SAN FRANCISCO (Reuters) - An outcry over questionable foreclosures by GMAC Mortgage and other lenders is likely to hit some states more than others because of major differences in real estate law across the nation.
But ramifications for federal taxpayers and investors will depend on the costs of clearing up the problem, the latest fallout from the bursting of the U.S. real estate bubble.
GMAC Mortgage announced last week that it had suspended evictions and post-foreclosure closings in 23 states due to concerns over paperwork. In order for a lender to foreclose on a property, it must prove that it actually checked the borrower’s loan agreements, and that the homeowner defaulted.
But the unit of Ally Financial, which is 56.3 percent owned by the U.S. government after a $17 billion bailout, said employees preparing foreclosures had submitted affidavits to judges containing information they did not personally verify.
“It’s a real mess,” said Justice Arthur Schack, a jurist on foreclosure issues who sits on the New York State Supreme Court in Brooklyn.
GMAC’s announcement has raised doubts about whether some people lost their homes without good reason. Attorneys general in several states, including California, Colorado, Illinois and Ohio, are investigating.
“The law demands that lenders prove their case in foreclosure actions,” Illinois Attorney General Lisa Madigan said last week.
But Ally characterizes the problem as merely technical, arguing that the underlying facts in each foreclosure are accurate.
“We are confident that the processing errors did not result in any inappropriate foreclosures,” it said in a statement last week.
GMAC landed in its predicament after one of its employees testified in a December 2009 deposition that he signed off on tens of thousands of affidavits containing information he did not verify.
The company said it has “substantially increased” the number of employees to verify documents, provided additional training, and suspended evictions out of an “abundance of caution.”
Ally isn’t the only firm under the microscope.

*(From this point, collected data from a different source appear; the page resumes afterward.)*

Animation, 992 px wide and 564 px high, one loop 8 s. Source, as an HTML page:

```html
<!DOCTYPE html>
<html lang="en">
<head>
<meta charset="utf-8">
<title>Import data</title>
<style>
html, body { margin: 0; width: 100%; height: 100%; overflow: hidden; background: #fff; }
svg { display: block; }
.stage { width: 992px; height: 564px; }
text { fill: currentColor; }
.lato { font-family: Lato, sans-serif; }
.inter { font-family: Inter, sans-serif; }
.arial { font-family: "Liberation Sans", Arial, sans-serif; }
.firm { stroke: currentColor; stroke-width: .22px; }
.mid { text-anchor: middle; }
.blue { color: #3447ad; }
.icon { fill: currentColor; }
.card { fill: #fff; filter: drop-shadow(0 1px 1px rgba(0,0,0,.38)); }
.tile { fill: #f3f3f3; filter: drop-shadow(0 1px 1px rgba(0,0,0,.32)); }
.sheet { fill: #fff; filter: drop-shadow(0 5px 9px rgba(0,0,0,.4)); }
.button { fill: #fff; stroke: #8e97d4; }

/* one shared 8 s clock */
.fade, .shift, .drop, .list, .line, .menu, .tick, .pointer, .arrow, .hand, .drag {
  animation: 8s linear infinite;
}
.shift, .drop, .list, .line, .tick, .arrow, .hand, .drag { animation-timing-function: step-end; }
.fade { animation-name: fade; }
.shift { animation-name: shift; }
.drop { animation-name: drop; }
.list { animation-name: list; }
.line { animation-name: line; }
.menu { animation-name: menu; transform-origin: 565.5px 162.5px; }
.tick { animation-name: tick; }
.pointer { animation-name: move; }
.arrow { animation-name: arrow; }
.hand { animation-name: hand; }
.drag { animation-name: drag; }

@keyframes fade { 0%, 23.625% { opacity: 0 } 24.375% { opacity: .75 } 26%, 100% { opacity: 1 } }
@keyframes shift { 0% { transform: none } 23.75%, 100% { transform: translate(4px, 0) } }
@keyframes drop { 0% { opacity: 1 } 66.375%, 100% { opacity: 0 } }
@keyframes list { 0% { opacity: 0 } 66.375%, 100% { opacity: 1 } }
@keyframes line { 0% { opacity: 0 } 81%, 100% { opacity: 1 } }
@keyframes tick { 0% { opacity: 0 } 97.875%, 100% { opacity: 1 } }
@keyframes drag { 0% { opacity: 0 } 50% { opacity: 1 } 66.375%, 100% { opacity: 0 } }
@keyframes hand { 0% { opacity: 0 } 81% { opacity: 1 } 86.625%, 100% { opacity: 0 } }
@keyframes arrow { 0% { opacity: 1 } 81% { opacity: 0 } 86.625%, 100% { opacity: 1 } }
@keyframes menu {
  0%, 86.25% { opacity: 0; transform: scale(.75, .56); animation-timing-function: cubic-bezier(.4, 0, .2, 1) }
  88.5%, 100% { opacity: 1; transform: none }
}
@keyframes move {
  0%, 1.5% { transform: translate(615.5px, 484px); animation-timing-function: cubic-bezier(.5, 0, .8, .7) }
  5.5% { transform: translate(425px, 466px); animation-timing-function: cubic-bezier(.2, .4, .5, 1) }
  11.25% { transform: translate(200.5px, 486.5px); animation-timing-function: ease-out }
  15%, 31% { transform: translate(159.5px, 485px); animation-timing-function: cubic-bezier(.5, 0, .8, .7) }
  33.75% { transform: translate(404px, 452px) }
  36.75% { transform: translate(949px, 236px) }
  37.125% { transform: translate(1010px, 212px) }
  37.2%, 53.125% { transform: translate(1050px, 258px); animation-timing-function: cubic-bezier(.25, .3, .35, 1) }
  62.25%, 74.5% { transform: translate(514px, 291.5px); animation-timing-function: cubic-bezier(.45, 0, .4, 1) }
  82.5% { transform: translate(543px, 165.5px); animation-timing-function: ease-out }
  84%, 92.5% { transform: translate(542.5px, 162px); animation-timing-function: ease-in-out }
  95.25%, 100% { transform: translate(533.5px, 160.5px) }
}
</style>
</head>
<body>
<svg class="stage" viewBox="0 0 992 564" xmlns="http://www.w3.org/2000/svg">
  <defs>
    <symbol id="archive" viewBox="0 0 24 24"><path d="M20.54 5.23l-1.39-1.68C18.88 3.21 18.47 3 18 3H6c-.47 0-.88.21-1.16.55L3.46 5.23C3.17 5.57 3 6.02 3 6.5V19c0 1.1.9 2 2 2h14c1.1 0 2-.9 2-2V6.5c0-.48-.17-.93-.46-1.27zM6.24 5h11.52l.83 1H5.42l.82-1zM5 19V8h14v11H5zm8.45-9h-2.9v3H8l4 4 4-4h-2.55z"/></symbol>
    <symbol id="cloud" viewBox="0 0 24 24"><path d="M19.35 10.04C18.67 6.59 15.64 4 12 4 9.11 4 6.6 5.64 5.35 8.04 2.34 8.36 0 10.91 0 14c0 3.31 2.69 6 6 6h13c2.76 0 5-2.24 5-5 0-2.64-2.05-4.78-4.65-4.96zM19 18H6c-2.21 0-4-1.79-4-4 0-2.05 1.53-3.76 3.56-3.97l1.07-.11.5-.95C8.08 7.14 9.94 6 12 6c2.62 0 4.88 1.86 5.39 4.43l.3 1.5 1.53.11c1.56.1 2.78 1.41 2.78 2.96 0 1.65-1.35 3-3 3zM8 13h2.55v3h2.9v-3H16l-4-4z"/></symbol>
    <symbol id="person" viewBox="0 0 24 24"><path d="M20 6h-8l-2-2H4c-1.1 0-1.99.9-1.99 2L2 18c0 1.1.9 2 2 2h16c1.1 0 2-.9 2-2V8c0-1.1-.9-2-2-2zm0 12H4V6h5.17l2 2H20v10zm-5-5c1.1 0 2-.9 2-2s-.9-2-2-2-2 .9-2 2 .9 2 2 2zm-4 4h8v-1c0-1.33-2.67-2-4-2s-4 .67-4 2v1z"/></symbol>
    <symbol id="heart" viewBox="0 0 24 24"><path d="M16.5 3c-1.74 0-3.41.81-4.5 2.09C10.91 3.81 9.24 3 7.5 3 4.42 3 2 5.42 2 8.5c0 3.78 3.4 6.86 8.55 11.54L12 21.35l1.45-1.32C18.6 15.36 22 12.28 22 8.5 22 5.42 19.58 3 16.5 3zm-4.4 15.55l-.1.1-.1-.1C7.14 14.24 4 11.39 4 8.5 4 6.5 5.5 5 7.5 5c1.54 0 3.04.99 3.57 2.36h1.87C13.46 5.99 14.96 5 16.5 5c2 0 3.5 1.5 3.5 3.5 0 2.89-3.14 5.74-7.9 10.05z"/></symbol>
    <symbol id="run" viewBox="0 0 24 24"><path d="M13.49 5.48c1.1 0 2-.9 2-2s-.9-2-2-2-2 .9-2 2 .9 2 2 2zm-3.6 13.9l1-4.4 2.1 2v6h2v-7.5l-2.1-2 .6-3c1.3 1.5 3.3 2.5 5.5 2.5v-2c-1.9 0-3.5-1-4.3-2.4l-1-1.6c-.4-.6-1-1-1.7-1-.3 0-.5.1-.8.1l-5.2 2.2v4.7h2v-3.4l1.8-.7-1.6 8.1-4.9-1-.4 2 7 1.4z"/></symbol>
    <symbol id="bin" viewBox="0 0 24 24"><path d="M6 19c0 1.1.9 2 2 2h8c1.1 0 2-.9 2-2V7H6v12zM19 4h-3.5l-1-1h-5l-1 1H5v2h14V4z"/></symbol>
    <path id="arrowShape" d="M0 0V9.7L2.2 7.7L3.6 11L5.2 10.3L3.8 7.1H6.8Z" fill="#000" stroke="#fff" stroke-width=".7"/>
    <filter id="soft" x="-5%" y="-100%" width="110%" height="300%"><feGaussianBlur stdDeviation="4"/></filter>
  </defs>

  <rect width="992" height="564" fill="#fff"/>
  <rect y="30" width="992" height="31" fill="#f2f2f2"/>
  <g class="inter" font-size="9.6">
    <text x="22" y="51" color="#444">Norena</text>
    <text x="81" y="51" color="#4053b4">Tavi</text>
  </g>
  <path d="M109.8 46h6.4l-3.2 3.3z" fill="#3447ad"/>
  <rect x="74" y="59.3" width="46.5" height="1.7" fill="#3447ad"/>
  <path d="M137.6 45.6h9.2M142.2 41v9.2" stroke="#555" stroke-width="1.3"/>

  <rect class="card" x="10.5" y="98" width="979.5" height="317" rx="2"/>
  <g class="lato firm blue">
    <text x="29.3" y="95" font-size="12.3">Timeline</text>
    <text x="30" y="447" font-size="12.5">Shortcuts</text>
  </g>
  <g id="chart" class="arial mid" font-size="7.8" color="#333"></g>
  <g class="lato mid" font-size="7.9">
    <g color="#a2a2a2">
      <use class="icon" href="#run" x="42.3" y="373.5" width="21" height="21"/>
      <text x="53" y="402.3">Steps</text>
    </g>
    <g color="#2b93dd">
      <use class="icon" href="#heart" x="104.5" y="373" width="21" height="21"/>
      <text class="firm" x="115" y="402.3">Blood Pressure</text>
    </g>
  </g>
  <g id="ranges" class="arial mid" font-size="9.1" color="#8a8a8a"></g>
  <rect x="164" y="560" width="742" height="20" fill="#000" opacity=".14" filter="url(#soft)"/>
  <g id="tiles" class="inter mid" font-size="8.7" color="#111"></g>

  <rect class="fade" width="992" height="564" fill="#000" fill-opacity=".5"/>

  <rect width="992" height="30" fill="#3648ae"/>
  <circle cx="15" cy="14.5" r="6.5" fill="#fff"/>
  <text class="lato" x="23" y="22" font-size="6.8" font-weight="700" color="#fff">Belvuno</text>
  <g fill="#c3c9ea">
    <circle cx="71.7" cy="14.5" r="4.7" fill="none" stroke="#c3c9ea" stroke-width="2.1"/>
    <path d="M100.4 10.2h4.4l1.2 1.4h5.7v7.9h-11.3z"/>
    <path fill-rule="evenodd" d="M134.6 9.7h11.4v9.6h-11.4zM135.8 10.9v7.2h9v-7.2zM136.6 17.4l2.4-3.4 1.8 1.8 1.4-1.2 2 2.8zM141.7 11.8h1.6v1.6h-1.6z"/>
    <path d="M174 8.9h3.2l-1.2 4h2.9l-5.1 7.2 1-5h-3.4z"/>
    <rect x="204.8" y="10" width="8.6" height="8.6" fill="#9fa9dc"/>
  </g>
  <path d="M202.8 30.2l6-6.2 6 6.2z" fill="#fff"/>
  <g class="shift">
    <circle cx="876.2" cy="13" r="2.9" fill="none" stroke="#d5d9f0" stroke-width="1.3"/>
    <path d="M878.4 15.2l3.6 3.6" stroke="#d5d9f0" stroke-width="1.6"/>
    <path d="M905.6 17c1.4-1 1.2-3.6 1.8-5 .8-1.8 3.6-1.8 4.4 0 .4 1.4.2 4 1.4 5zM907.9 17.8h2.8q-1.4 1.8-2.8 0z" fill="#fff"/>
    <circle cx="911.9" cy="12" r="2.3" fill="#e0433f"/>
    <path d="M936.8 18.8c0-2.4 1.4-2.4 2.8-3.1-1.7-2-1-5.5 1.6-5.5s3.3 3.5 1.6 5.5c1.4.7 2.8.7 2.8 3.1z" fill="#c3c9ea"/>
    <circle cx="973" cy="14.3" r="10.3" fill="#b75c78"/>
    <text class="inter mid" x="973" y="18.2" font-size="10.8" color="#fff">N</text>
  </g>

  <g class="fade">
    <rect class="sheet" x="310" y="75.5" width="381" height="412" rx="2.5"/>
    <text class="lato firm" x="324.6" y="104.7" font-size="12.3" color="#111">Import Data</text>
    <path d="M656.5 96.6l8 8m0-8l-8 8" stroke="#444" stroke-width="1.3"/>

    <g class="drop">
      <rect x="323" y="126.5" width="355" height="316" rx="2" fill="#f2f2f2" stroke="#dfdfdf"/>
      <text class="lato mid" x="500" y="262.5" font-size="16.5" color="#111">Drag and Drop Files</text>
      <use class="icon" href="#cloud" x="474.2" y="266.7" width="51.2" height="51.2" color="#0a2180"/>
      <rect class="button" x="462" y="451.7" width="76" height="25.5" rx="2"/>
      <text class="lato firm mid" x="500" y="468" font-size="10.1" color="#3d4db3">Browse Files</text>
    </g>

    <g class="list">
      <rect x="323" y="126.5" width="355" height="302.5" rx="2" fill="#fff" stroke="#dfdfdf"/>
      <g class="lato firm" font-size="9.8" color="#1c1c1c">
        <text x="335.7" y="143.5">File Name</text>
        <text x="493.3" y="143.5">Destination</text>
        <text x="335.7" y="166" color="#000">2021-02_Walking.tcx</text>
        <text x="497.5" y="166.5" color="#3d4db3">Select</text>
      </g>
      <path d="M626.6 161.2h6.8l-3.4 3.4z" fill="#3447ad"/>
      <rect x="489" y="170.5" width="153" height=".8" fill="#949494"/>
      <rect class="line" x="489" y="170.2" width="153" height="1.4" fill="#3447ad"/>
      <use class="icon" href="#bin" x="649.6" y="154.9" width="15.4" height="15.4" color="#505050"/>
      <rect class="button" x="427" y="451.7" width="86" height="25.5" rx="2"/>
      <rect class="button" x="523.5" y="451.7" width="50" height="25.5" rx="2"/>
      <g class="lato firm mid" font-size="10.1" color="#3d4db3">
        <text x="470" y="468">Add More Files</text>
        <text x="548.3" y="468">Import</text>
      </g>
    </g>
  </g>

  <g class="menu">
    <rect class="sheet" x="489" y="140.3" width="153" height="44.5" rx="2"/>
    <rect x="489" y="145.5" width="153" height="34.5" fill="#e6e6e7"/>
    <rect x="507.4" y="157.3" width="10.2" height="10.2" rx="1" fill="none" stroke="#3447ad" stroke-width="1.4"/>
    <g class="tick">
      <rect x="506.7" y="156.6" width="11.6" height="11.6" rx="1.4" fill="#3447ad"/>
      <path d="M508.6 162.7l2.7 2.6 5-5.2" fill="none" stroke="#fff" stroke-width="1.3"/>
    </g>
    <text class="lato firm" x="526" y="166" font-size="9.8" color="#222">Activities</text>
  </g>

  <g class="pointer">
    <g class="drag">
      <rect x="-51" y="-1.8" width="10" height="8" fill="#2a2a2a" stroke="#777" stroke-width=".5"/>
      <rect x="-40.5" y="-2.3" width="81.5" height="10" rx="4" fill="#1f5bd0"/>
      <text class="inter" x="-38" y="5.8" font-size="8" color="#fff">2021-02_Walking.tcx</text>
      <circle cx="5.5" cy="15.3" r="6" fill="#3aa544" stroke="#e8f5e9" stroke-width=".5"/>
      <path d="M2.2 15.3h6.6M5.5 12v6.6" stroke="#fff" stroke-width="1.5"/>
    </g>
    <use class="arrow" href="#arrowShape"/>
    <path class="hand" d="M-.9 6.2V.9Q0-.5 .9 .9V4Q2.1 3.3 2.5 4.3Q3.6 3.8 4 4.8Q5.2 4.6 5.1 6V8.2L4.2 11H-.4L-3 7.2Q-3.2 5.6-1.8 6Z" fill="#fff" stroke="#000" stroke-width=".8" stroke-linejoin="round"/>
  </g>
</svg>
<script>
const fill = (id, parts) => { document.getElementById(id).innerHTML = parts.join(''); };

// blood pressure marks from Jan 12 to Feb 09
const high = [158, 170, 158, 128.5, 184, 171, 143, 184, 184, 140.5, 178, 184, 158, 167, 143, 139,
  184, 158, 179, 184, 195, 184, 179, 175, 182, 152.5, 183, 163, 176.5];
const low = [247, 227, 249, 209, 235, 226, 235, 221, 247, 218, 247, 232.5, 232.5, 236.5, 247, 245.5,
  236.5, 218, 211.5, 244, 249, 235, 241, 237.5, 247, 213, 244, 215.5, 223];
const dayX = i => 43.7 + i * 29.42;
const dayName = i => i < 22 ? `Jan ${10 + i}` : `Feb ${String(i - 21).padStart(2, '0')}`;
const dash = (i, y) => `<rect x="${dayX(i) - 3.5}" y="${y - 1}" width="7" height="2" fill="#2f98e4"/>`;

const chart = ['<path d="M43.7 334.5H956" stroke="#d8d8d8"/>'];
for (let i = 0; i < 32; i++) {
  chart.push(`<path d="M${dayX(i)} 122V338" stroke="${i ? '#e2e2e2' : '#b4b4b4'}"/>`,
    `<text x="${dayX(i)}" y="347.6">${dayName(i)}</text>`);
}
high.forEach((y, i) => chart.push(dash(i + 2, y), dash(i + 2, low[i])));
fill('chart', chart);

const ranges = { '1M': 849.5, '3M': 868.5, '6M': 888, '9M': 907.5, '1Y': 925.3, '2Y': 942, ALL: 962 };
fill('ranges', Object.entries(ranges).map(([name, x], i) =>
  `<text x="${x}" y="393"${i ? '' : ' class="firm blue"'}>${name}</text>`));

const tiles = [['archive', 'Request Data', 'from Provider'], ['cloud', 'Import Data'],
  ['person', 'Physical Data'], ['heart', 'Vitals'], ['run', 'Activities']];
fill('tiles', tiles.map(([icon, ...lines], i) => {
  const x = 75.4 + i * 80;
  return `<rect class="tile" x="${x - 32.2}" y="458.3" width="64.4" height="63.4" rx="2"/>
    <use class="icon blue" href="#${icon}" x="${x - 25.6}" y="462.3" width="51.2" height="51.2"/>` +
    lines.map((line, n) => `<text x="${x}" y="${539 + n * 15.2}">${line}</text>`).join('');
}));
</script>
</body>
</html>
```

JPMorgan Chase & Co is delaying its current foreclosure proceedings and has begun to systematically re-examine related documents after discovering that some employees may have signed affidavits in some cases without personally reviewing the files.
Lawyers in Florida are questioning JPMorgan’s practices after discovering one of its executives did not check the details of its claims against a homeowner.
The executive said she had been part of an eight-person team that signs 18,000 documents a month.
Paul Miller, an analyst at FBR Capital Markets, said he didn’t think the foreclosure problems were material enough to impact the timing of any initial public offering that Ally has said it was considering.
Ally spokeswoman Gina Proia said the company does not anticipate a “significant adverse affect” related to the document issues.
But last week Moody’s said it may cut some GMAC ratings because case resolutions could take longer than expected, which could mean higher costs for borrowing by Ally.
And Miller said he expects more damaging disclosures across the industry.
“This will have big time legal ramifications throughout the foreclosure market,” he said.
Judges across the country have been skeptical about homeowner challenges based on arguments that loans were improperly securitized, said O. Max Gardner III, a bankruptcy lawyer in North Carolina.
But evidence of false affidavits might hit closer to home for judges, Gardner said.
“When you’re talking about somebody submitting just a false document to the court, knowing it was false, that is something that any judge can understand,” Gardner said.
However, states regulate foreclosures in very different ways.
In some, like New York, judges sign off on foreclosure orders. That gives homeowners an automatic courtroom session to air any complaints, making it easier for document problems to gum up foreclosure proceedings.
But other states hard hit by the housing market collapse, such as California, require homeowners to initiate their own separate legal proceeding to raise problems with their documents, an extra hoop which could dampen the impact of problems.
“In California this has been a huge uphill fight,” said Walter Hackett, an attorney who represents homeowners in the Golden State.
Editing by Peter Henderson and Richard Chang